The protections of the Universal Declaration of Human Rights and the ICCPR apply to “all persons,” including immigrant workers, regardless of legal status. The International Convention on the Elimination of All Forms of Racial Discrimination (ICERD) further affirms the equality of all persons before the law and prohibits governments from discriminating in policy or practice on ethnic grounds. The Committee on the Elimination of Racial Discrimination, which monitors state compliance with the ICERD, has interpreted the convention to prohibit laws and policies that have “an unjustifiable disparate impact” on racial and ethnic minorities. In the US, the burden of weaker labor law protections for agricultural workers falls disproportionately on Latino citizens and immigrants.

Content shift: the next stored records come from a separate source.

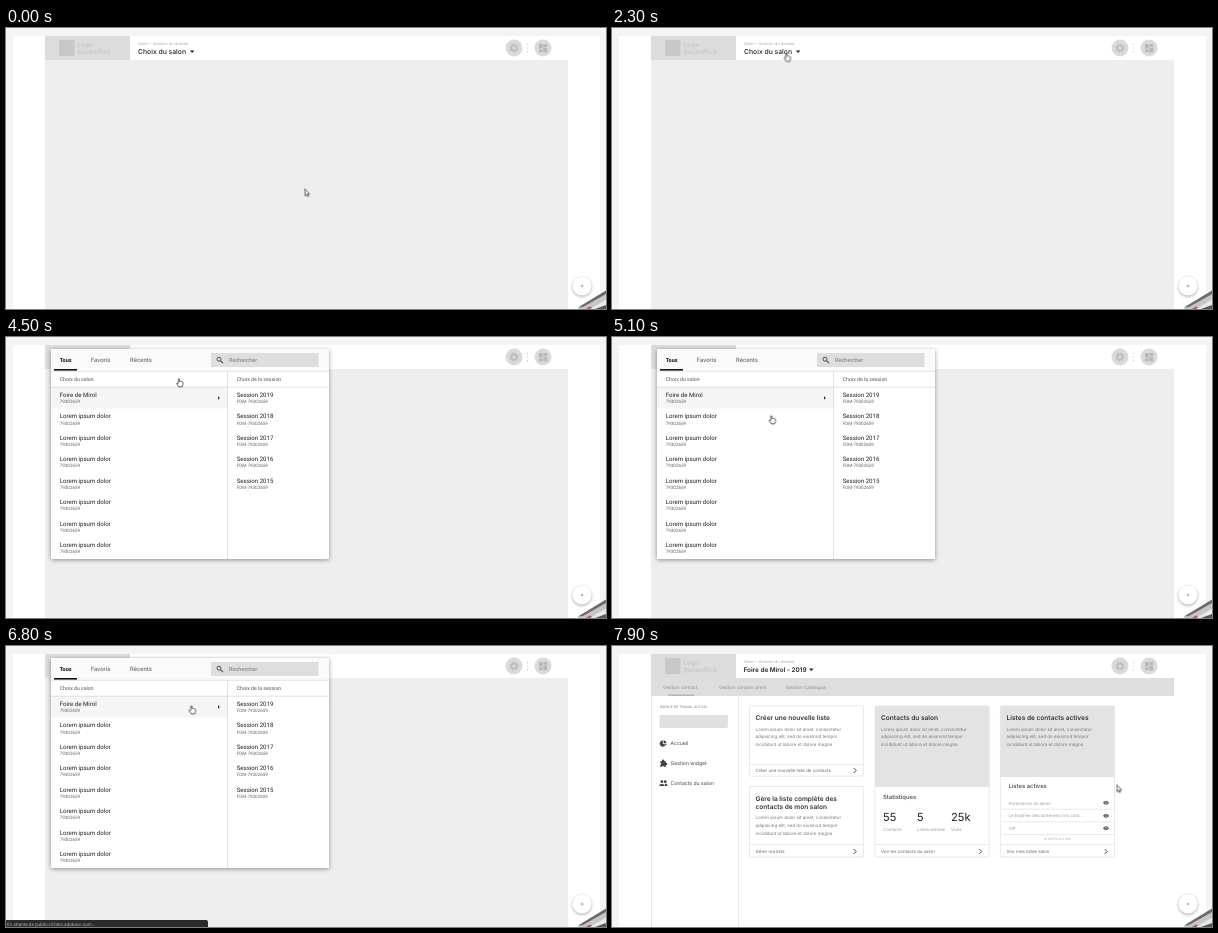
Recreate the animation shown at these times as an HTML page. Size 600x281 px, loop 8000 ms.

```html
<!DOCTYPE html>
<html lang="fr">
<head>
<meta charset="utf-8">
<title>Choix du salon</title>
<style>
html, body { margin: 0; width: 100%; height: 100%; overflow: hidden; background: #f4f4f4; }
svg { display: block; width: 100vw; height: 100vh; }
text { font: 4.5px Inter, "Open Sans", sans-serif; fill: #777; text-rendering: geometricPrecision; }
.panel text { font: 6.1px Roboto, Arial, sans-serif; fill: #222; }
.panel text.code { font-size: 4.55px; fill: #666; }
.panel text.head { font-size: 5.2px; fill: #555; }
.panel text.tab { font-size: 6px; fill: #555; letter-spacing: .05px; }
.panel text.on { font-size: 5.5px; font-weight: 700; fill: #111; }
.panel text.find { font-size: 5.6px; fill: #777; }
text.logo { font-size: 6.4px; font-weight: 700; fill: #c9c9c9; }
text.crumb { font-size: 4px; fill: #aaa; }
text.pick { font-size: 6.8px; font-weight: 500; fill: #222; }
text.fair { font-size: 6.4px; font-weight: 600; fill: #222; }
text.nav { font-size: 4.6px; fill: #8c8c8c; }
text.side { font-size: 5.1px; fill: #444; }
text.title { font-size: 6.55px; font-weight: 600; fill: #333; }
text.sub { font-size: 5.9px; font-weight: 500; fill: #444; }
text.big { font-size: 11.2px; fill: #222; }
text.tiny { font-size: 4.4px; fill: #999; }
text.link { font-size: 4.45px; fill: #666; }
.rule { stroke: #e2e2e2; stroke-width: .8; }
.card { fill: #fff; stroke: #e2e2e2; stroke-width: .8; }
.chev { fill: none; stroke: #444; stroke-width: 1; }
.panel > .sheet { filter: drop-shadow(0 1px 2px rgba(0,0,0,.4)); }
.fab { filter: drop-shadow(0 1px 1.5px rgba(0,0,0,.35)); }

.start, .panel, .dash, .status, .arrow, .hand, .cursor {
  animation: 8s step-end infinite;
}
.start { animation-name: start; }
.panel { animation-name: panel; }
.dash { animation-name: dash; }
.status { animation-name: status; }
.arrow { animation-name: arrow; }
.hand { animation-name: hand; }
.cursor { animation-name: move; }
@keyframes start { 0% { opacity: 1 } 88.75%, 100% { opacity: 0 } }
@keyframes panel { 0% { opacity: 0 } 47.5% { opacity: 1 } 88.75%, 100% { opacity: 0 } }
@keyframes dash { 0% { opacity: 0 } 88.75%, 100% { opacity: 1 } }
@keyframes status { 0% { opacity: 0 } 82.5% { opacity: 1 } 88.75% { opacity: .77 } 91.25%, 100% { opacity: 0 } }
@keyframes arrow { 0% { opacity: 1 } 28.75% { opacity: 0 } 88.75%, 100% { opacity: 1 } }
@keyframes hand { 0% { opacity: 0 } 28.75% { opacity: 1 } 88.75%, 100% { opacity: 0 } }
@keyframes move {
  0% { transform: translate(298.5px, 160.5px) }
  13.75% { transform: translate(280px, 143.5px) }
  16.25% { transform: translate(257px, 125.5px) }
  18.75% { transform: translate(236px, 102px) }
  20% { transform: translate(213px, 79px) }
  21.25% { transform: translate(199.5px, 64.5px) }
  23.75% { transform: translate(181px, 42.5px) }
  26.25% { transform: translate(174px, 28px) }
  28.75% { transform: translate(171.5px, 24.5px) }
  51.25% { transform: translate(171px, 27px) }
  52.5% { transform: translate(170px, 33px) }
  53.75% { transform: translate(171px, 38.5px) }
  56.25% { transform: translate(170px, 41px) }
  57.5% { transform: translate(169px, 46px) }
  58.75% { transform: translate(166px, 53px) }
  60% { transform: translate(163px, 60px) }
  61.25% { transform: translate(160px, 67px) }
  62.5% { transform: translate(157px, 73px) }
  63.75% { transform: translate(156.5px, 78px) }
  65% { transform: translate(164px, 88px) }
  66.25% { transform: translate(176px, 97px) }
  67.5% { transform: translate(190px, 104px) }
  68.75% { transform: translate(207px, 111px) }
  70% { transform: translate(222px, 118px) }
  71.25% { transform: translate(231px, 121px) }
  75% { transform: translate(234px, 113px) }
  76.25% { transform: translate(223.5px, 102.5px) }
  78.75% { transform: translate(214px, 90px) }
  80% { transform: translate(205px, 80px) }
  81.25% { transform: translate(197px, 72px) }
  82.5% { transform: translate(190px, 65px) }
  83.75% { transform: translate(185px, 61px) }
  85% { transform: translate(182.5px, 59px) }
  88.75% { transform: translate(194.5px, 69px) }
  91.25% { transform: translate(215px, 75px) }
  92.5% { transform: translate(262px, 89px) }
  93.75% { transform: translate(325px, 109px) }
  95% { transform: translate(388px, 127px) }
  96.25% { transform: translate(434.5px, 138.5px) }
  98.75%, 100% { transform: translate(504.5px, 138.5px) }
}
</style>
</head>
<body>
<svg viewBox="0 0 600 281" preserveAspectRatio="none">
  <defs>
    <path id="chev" class="chev" d="M-1.2-2.4 1.2 0-1.2 2.4"/>
    <g id="eye">
      <path d="M-3 0Q0-4 3 0Q0 4-3 0Z" fill="#444"/>
      <circle r="1.1" fill="#444" stroke="#fff" stroke-width=".5"/>
    </g>
  </defs>

  <rect width="600" height="281" fill="#f4f4f4"/>
  <rect x="7" y="8" width="587" height="273" fill="#fff"/>
  <rect x="39" y="8" width="85" height="24" fill="#dcdcdc"/>
  <rect x="53" y="12" width="15.500" height="16" fill="#c8c8c8"/>
  <text class="logo" x="71.500" y="18.500">Logo</text>
  <text class="logo" x="71.500" y="25.700">Backoffice</text>
  <text class="crumb" x="132" y="17.300">Salon – Session du dossier</text>

  <circle cx="508" cy="20" r="8.500" fill="#dadada"/>
  <circle cx="508" cy="20" r="2.700" fill="none" stroke="#bdbdbd" stroke-width="1.700"/>
  <circle cx="508" cy="20" r="4" fill="none" stroke="#bdbdbd" stroke-width="1.200" stroke-dasharray="1.570"/>
  <g fill="#c4c4c4">
    <circle cx="521.500" cy="16.300" r=".6"/><circle cx="521.500" cy="20" r=".6"/><circle cx="521.500" cy="23.700" r=".6"/>
  </g>
  <circle cx="537" cy="20" r="8.500" fill="#dadada"/>
  <path d="M533 16h3.600v4.600H533zM537.400 16h3.800v3h-3.800zM533 21.400h3.600v2.800H533zM537.400 19.800h3.800v4.400h-3.800z" fill="#b8b8b8"/>

  <g class="start">
    <rect x="39" y="32" width="523" height="249" fill="#eee"/>
    <text class="pick" x="132" y="25.800">Choix du salon</text>
    <path d="M183.800 22.500h4.600l-2.300 2.400z" fill="#222"/>
  </g>

  <g class="dash">
    <text class="fair" x="131.500" y="25.800">Foire de Mirol - 2019</text>
    <path d="M197 22.500h4.600l-2.300 2.400z" fill="#222"/>
    <rect x="39" y="32" width="523" height="18" fill="#dedede"/>
    <text class="nav" x="51" y="42.500">Gestion contact</text>
    <text class="nav" x="107" y="42.500">Gestion compte client</text>
    <text class="nav" x="174" y="42.500">Gestion Catalogue</text>
    <rect x="56" y="48.500" width="26" height="1.500" fill="#b5b5b5"/>
    <path class="rule" d="M39.500 50V281M126.500 50V281"/>
    <text x="48" y="62.300" style="font-size:3.4px">ESPACE DE TRAVAIL ACTUEL</text>
    <rect x="48" y="69.500" width="67.500" height="12" rx=".8" fill="#e0e0e0" stroke="#d2d2d2" stroke-width=".5"/>
    <g fill="#444">
      <path d="M50.700 94.300A3.200 3.200 0 1 0 53.500 99.300L50.700 97.500Z"/>
      <path d="M51.600 94.300A3.200 3.200 0 0 1 54.500 97.200H51.600ZM51.700 98H54.500A3.200 3.200 0 0 1 53.900 99.300Z"/>
      <path d="M48.300 115.300h1.700a1.200 1.200 0 1 1 2.200 0h1.700v1.700a1.100 1.100 0 1 1 0 2.100v1.600h-1.800a1.100 1.100 0 0 0-2.100 0h-1.700v-1.800a1.100 1.100 0 0 0 0-2.100z"/>
      <circle cx="49.900" cy="135.700" r="1.400"/><circle cx="53.300" cy="135.700" r="1.400"/>
      <path d="M47.300 140v-1q2.600-2.200 5.200 0v1zM53.100 140v-1.300l-.6-.8q2.200-.6 3 1.100v1z"/>
    </g>
    <text class="side" x="58.500" y="99.200">Accueil</text>
    <text class="side" x="58.500" y="119.200">Gestion widget</text>
    <text class="side" x="58.500" y="139.200">Contacts du salon</text>

    <rect class="card" x="137.400" y="59.900" width="114.200" height="70.200" rx="1.500"/>
    <text class="title" x="143.500" y="74">Créer une nouvelle liste</text>
    <rect class="card" x="137.400" y="140.500" width="114.200" height="70.600" rx="1.500"/>
    <text class="title" x="143.500" y="154.800">Gère la liste complète des</text>
    <text class="title" x="143.500" y="162.800">contacts de mon salon</text>
    <rect class="card" x="263" y="59.900" width="114.200" height="151.200" rx="1.500"/>
    <path d="M263 141V61.500q0-1.500 1.500-1.500h111.200q1.500 0 1.500 1.500V141z" fill="#e3e3e3"/>
    <text class="title" x="269" y="74">Contacts du salon</text>
    <rect class="card" x="388.400" y="59.900" width="114.200" height="151.200" rx="1.500"/>
    <path d="M388.400 131V61.500q0-1.500 1.500-1.500h111.200q1.500 0 1.500 1.500V131z" fill="#e3e3e3"/>
    <text class="title" x="394.500" y="74">Listes de contacts actives</text>
    <g id="body"></g>

    <path class="rule" d="M137.400 118.500h114.200M137.400 198.500h114.200M263 198.500h114.200M388.400 198.500h114.200M390 163.200h112.500M390 175.900h112.500M390 188.600h112.500"/>
    <text class="link" x="143.500" y="126">Créer une nouvelle liste de contacts</text>
    <text class="link" x="143.500" y="206.700">Gérer ma liste</text>
    <text class="link" x="269" y="206.700">Voir les contacts du salon</text>
    <text class="link" x="394.500" y="206.700">Voir mes listes salon</text>
    <use href="#chev" x="243" y="124.500"/><use href="#chev" x="243" y="205.500"/>
    <use href="#chev" x="368.500" y="205.500"/><use href="#chev" x="494" y="205.500"/>

    <text class="sub" x="271" y="152.800">Statistiques</text>
    <text class="big" x="271" y="174.500">55</text>
    <text class="big" x="305" y="174.500">5</text>
    <text class="big" x="339" y="174.500">25k</text>
    <text class="tiny" x="271" y="184.500">Contacts</text>
    <text class="tiny" x="305" y="184.500">Listes actives</text>
    <text class="tiny" x="339" y="184.500">Vues</text>

    <text class="sub" x="396.500" y="142">Listes actives</text>
    <text class="tiny" x="396.500" y="158.500">Partenaires du salon</text>
    <text class="tiny" x="396.500" y="171.200">Le trophée des lanternes nos cont...</text>
    <text class="tiny" x="396.500" y="183.900">VIP</text>
    <use href="#eye" x="494" y="156.800"/><use href="#eye" x="494" y="169.700"/><use href="#eye" x="494" y="182.300"/>
    <text x="445.500" y="194.300" text-anchor="middle" style="font-size:3px;fill:#aaa">18 LISTES ACTIVES</text>
  </g>

  <g class="panel">
    <rect class="sheet" x="45" y="12" width="278" height="210" fill="#fff"/>
    <rect x="45" y="12" width="278" height="22" fill="#fafafa"/>
    <rect x="45" y="50" width="176.500" height="21.400" fill="#f5f5f5"/>
    <path d="M45 34.300H323M45 50.200H323M221.500 34V222" stroke="#dcdcdc" stroke-width=".8"/>
    <text class="on" x="53.700" y="25">Tous</text>
    <text class="tab" x="84.700" y="25">Favoris</text>
    <text class="tab" x="124" y="25">Récents</text>
    <rect x="48" y="32" width="23" height="1.600" fill="#111"/>
    <rect x="205" y="16" width="107.500" height="14" fill="#dedede"/>
    <circle cx="213" cy="22.200" r="2" fill="none" stroke="#444" stroke-width=".9"/>
    <path d="M214.500 23.700l2.500 2.500" stroke="#444" stroke-width="1.100"/>
    <text class="find" x="223" y="25">Rechercher</text>
    <text class="head" x="53.700" y="43.900">Choix du salon</text>
    <text class="head" x="230.700" y="43.900">Choix de la session</text>
    <path d="M212 59l1.900 1.900-1.900 1.900z" fill="#333"/>
    <g id="rows"></g>
  </g>

  <circle class="fab" cx="576" cy="258" r="9.500" fill="#fff"/>
  <path d="M574.700 258h2.800M576.100 256.600v2.800" stroke="#999" stroke-width=".8"/>
  <path d="M573 279L600 263V281H572z" fill="#c6c6c6"/>
  <path d="M572 279.500L600 262.500V266L577 279z" fill="#6b6b6b"/>
  <path d="M584 281L600 271.500V281z" fill="#e9e9e9"/>
  <path d="M589 281L600 277V281z" fill="#555"/>
  <path d="M580 281l4-2.500 2 1-2 1.500z" fill="#b5544c"/>

  <g class="status">
    <path d="M0 274H200q2 0 2 2V281H0z" fill="#2b2b2b"/>
    <text x="1" y="279.500" style="font:4.6px Roboto,Arial,sans-serif;fill:#b4b4b4">En attente de public-v2links.adobecc.com...</text>
  </g>

  <g class="cursor" stroke="#222" stroke-width=".7" stroke-linejoin="round" fill="#fff">
    <path class="arrow" d="M.4.400V7.200L1.900 5.800 2.900 8 4 7.500 3 5.400H5z"/>
    <path class="hand" d="M2.200 5.400V1.200q.7-1.100 1.400 0V3.500q.8-.5 1.300.2.800-.4 1.200.3.900-.2.900.8V6.700L6.200 8.900H2.800L.7 5.800q0-1.200 1.500-.4z"/>
  </g>
</svg>
<script>
const add = (parent, x, y, str, cls = "") => {
  const t = document.createElementNS("http://www.w3.org/2000/svg", "text");
  t.setAttribute("x", x);
  t.setAttribute("y", y);
  t.setAttribute("class", cls);
  t.textContent = str;
  document.getElementById(parent).append(t);
};

const lorem = [
  "Lorem ipsum dolor sit amet, consectetur",
  "adipiscing elit, sed do eiusmod tempor",
  "incididunt ut labore et dolore magna"
];
for (const [x, y] of [[143.5, 84.5], [143.5, 173.3], [269, 84.5], [394.5, 84.5]])
  lorem.forEach((line, i) => add("body", x, y + i * 7.85, line));

for (let i = 0; i < 8; i++) {
  const y = 60 + i * 21.42;
  add("rows", 53.7, y, i ? "Lorem ipsum dolor" : "Foire de Mirol");
  add("rows", 53.7, y + 6.1, "79302659", "code");
  if (i > 4) continue;
  add("rows", 230.7, y, "Session " + (2019 - i));
  add("rows", 230.7, y + 6.1, "FDM-79302659", "code");
}
</script>
</body>
</html>
```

International Covenant on Civil and Political Rights (ICCPR), adopted December 16, 1966, G.A. Res. 2200A (XXI), 21 U.N. GAOR Supp. (No. 16) at 52, U.N. Doc. A/6316 (1966), 999 U.N.T.S. 171, entered into force March 23, 1976, ratified by the United States on June 8, 1992.
 Ibid, art. 26.
 Ibid., art. 7; and Convention against Torture and Other Cruel, Inhuman or Degrading Treatment or Punishment (Convention against Torture), adopted December 10, 1984, G.A. Res. 39/46, annex, 39 U.N. GAOR Supp. (No. 51) at 197, U.N. Doc. A/39/51 (1984), entered into force June 26, 1987, ratified by the United States on October 21, 1994.
 See, for example, European Court of Human Rights (ECHR), Aydin v. Turkey, judgment of 25 September 1997, 25 EHRR 251, paras. 62-88; and ECHR, Prosecutor v. Furudnija, ICTY, judgment of 10 December 1998, Case No. IT-95-17/1-T, paras. 163-86.
 UN Human Rights Committee (HRC), General Comment No. 31, “Nature of the general legal obligation on states parties to the Covenant,” U.N. Doc. CCPR/C/21/Rev. 1/Add.13 (2004), para. 9.
 Convention on the Elimination of All Forms of Discrimination against Women (CEDAW), adopted December 18, 1979, G.A. res. 34/180, 34 U.N. GAOR Supp. (No. 46) at 193, U.N. Doc. A/34/46, entered into force September 3, 1981. The United States signed CEDAW in 1980 but has not ratified.
See Vienna Convention on the Law of Treaties, concluded May 23, 1969, 1155 U.N.T.S. 331, entered into force January 27, 1980, art. 18.
 UN Committee on the Elimination of Discrimination against Women (CEDAW Committee), General Recommendation No. 19, “Violence against Women,” UN Doc. A/47/38 at 1 (1993), para. 24 (t).
 CEDAW Committee, “Concluding Observations: Germany,” U.N. Doc. CEDAW/C/DEU/CO/6, February 10, 2009; CEDAW Committee, “Concluding Comments: Czech Republic,” U.N. Doc. CEDAW/C/CZE/CO/3, August 25, 2006; CEDAW Committee, “Concluding Observations: Bangladesh,” U.N. Doc. CEDAW/C/BGD/CO/7, February 4, 2011.
 CEDAW, art. 11.
 CEDAW Committee, General Recommendation No. 12, “Violence against Women,” U.N. Doc. A/44/38 at 75 (1989); CEDAW Committee, General Recommendation No. 19, “Violence against Women,” UN Doc. A/47/38 at 1 (1993).
 Convention on the Rights of the Child (CRC), G.A. res. 44/25, annex, 44 U.N. GAOR Supp. (No. 49) at 167, U.N. Doc. A/44/49 (1989), entered into force September 2, 1990. The United States signed the CRC in 1995 but has not ratified.
 See Vienna Convention on the Law of Treaties, art. 18.
 CRC, art. 32.
 CRC, art. 34.
 Inter-American Commission on Human Rights, Report no. 80/11, Jessica Lenahan (Gonzales) et al. (United States), July 21, 2011, paras. 110-111.
International Convention on the Elimination of All Forms of Racial Discrimination (ICERD), adopted December 21, 1965, G.A. Res. 2106 (XX), annex, 20 U.N. GAOR Supp. (No. 14) at 47, U.N. Doc. A/6014 (1966), 660 U.N.T.S. 195, entered into force January 4, 1969, ratified by the United States on November 20, 1994.
UN Committee on the Elimination of Racial Discrimination, General Recommendation No. 14, “Definition of discrimination” (Forty-second session, 1993), Compilation of General Comments and General Recommendations Adopted by Human Rights Treaty Bodies, UN Doc. HRI\GEN\1\Rev.1 (1994), p. 277.